Legally Married U.S. Couples Live Longer than Unmarried Couples…If They’re White, but not Black
Sunday, July 22, 2012
Being married, as compared to merely cohabitating with one’s partner, allows both mates to live longer, but whites benefit far more than African-Americans, according to a recently released study authored by two sociologists. Put another way, those who cohabitate with a mate live longer than those living alone or with a roommate regardless of race, but marriage reduces mortality only for white cohabiters, while blacks gain no extra benefit. The study, in the Journal of Marriage and Family, is the first to document mortality differences between cohabiters and married people across racial groups in the United States.

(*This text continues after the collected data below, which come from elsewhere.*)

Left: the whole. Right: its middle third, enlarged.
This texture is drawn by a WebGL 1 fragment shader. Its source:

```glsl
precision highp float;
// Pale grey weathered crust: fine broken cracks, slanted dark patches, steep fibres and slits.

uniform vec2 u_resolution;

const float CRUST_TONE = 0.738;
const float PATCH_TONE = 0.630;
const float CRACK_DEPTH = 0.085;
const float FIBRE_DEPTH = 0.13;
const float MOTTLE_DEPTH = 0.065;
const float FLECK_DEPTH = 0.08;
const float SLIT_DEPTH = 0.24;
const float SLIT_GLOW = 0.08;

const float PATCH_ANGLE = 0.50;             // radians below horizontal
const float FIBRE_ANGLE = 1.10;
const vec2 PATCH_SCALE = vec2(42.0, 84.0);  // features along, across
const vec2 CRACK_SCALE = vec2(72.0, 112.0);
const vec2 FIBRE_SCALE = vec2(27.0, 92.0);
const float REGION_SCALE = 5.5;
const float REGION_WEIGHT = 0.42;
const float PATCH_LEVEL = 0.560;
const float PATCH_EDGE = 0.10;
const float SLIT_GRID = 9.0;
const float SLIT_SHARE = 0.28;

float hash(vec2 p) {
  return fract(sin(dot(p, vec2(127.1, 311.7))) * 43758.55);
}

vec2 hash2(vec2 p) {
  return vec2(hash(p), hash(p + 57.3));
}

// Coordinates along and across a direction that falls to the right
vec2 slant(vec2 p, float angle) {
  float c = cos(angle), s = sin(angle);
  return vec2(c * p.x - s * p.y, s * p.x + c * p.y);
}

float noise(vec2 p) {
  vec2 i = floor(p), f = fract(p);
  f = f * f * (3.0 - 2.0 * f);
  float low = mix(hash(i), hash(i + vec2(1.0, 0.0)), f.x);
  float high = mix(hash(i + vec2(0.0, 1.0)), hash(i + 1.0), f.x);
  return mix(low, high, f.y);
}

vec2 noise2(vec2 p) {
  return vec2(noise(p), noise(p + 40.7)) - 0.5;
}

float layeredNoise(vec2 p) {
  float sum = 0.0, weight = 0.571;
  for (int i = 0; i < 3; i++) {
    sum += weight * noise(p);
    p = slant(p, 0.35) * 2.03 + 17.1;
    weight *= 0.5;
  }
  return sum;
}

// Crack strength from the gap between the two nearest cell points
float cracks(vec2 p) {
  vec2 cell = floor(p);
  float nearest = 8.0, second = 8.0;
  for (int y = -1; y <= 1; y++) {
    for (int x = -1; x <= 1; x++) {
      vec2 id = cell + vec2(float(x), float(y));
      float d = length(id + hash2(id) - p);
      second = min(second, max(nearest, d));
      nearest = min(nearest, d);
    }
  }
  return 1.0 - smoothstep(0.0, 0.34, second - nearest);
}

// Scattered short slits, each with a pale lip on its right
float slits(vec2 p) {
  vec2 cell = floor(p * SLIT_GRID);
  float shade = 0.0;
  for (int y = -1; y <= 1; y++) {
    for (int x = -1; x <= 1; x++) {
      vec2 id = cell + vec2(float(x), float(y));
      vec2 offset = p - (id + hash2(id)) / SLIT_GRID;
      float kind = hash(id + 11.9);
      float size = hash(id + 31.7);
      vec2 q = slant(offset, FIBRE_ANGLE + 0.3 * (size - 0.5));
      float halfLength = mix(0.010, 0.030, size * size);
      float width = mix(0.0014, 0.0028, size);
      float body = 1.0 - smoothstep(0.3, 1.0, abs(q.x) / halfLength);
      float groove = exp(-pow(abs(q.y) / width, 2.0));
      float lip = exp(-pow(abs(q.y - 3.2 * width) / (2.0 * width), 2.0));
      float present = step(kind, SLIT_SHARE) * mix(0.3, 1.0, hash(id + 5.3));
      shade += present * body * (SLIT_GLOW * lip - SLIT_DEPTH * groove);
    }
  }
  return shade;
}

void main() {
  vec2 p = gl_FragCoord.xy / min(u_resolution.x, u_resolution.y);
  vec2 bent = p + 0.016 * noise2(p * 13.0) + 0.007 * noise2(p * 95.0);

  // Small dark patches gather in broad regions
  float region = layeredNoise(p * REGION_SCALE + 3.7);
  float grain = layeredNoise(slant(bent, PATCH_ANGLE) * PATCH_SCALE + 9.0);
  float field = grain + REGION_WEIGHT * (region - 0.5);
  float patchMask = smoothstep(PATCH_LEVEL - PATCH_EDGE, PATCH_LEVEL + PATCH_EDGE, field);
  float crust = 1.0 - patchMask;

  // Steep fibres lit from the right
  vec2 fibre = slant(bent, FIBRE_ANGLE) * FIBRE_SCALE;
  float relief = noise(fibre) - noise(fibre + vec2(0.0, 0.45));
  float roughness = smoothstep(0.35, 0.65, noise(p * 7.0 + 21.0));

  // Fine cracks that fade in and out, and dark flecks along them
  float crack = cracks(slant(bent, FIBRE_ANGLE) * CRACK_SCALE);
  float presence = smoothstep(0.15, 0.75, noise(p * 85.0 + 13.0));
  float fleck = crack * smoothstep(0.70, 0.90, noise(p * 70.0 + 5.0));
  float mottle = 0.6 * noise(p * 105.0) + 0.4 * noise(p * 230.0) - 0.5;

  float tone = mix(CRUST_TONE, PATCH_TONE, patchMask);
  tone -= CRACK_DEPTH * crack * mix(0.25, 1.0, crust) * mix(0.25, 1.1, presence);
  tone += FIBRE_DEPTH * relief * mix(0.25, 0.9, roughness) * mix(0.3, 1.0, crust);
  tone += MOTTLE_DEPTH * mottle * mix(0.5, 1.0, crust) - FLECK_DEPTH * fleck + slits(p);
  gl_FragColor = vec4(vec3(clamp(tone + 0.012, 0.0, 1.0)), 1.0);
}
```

The authors, Professors Hui Liu of Michigan State University and Corinne Reczek of the University of Cincinnati, noted that previous studies had compared married people to all others—cohabiters, widows, widowers, divorcees, and the never-married—without asking whether those who cohabitate without marriage might get some of the benefits of marriage. Their conclusion, that married blacks don’t appear to live any longer than cohabiting blacks, “implies that marriage and cohabitation have very different meanings for blacks and whites,” said sociologist Hui Liu.
Liu said these numbers indicate that whites are more likely to see cohabitation as a trial marriage, which may mean that cohabitation would yield lower levels of shared social, psychological and economic resources. In contrast, the greater prevalence of cohabitation among blacks suggests blacks are more likely to see cohabitation as an alternative to marriage, with similar benefits accruing to the couple.
Wealth and income disparities along racial lines, as discussed in a recent AllGov report, likely play a major role, because one of the primary benefits of marriage arises from economic cooperation. With black unemployment rates nearly twice those of whites, black men earning only 71% of what white men earn and white median wealth now 44.5 times higher than black median wealth, there are fewer financial benefits for marriage to provide the average black couple.
The number of Americans who cohabitate has increased dramatically in the past 50 years–from 400,000 in 1960 to 7.6 million in 2011, and the study data, derived from health surveys of nearly 200,000 people taken from 1997 to 2004, also confirms that blacks cohabitate at nearly twice the rate of whites.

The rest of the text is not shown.